Every record must be repeated exactly, with no omission.

[Collected data]
● ● ● ● ● ● ●

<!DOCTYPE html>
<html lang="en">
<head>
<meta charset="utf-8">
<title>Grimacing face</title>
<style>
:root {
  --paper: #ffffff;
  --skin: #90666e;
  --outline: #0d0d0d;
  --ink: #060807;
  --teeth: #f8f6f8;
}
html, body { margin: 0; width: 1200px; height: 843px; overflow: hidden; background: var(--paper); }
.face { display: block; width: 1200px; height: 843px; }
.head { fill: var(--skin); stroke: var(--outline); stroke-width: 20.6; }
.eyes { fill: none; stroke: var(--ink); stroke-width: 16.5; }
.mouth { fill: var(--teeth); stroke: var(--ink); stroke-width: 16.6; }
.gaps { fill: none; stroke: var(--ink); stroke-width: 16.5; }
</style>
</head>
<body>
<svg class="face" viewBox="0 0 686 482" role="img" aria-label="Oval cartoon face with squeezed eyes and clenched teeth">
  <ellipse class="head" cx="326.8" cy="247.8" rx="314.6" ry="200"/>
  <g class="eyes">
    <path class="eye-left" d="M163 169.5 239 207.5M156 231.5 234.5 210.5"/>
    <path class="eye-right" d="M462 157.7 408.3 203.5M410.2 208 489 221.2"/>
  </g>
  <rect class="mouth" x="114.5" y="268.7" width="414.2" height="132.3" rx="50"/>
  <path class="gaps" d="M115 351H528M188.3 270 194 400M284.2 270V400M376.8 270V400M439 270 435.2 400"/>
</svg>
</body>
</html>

● ● ● ● ● ● ●

Your response:
<!DOCTYPE html>
<html lang="en">
<head>
<meta charset="utf-8">
<title>Grimacing face</title>
<style>
:root {
  --paper: #ffffff;
  --skin: #90666e;
  --outline: #0d0d0d;
  --ink: #060807;
  --teeth: #f8f6f8;
}
html, body { margin: 0; width: 1200px; height: 843px; overflow: hidden; background: var(--paper); }
.face { display: block; width: 1200px; height: 843px; }
.head { fill: var(--skin); stroke: var(--outline); stroke-width: 20.6; }
.eyes { fill: none; stroke: var(--ink); stroke-width: 16.5; }
.mouth { fill: var(--teeth); stroke: var(--ink); stroke-width: 16.6; }
.gaps { fill: none; stroke: var(--ink); stroke-width: 16.5; }
</style>
</head>
<body>
<svg class="face" viewBox="0 0 686 482" role="img" aria-label="Oval cartoon face with squeezed eyes and clenched teeth">
  <ellipse class="head" cx="326.8" cy="247.8" rx="314.6" ry="200"/>
  <g class="eyes">
    <path class="eye-left" d="M163 169.5 239 207.5M156 231.5 234.5 210.5"/>
    <path class="eye-right" d="M462 157.7 408.3 203.5M410.2 208 489 221.2"/>
  </g>
  <rect class="mouth" x="114.5" y="268.7" width="414.2" height="132.3" rx="50"/>
  <path class="gaps" d="M115 351H528M188.3 270 194 400M284.2 270V400M376.8 270V400M439 270 435.2 400"/>
</svg>
</body>
</html>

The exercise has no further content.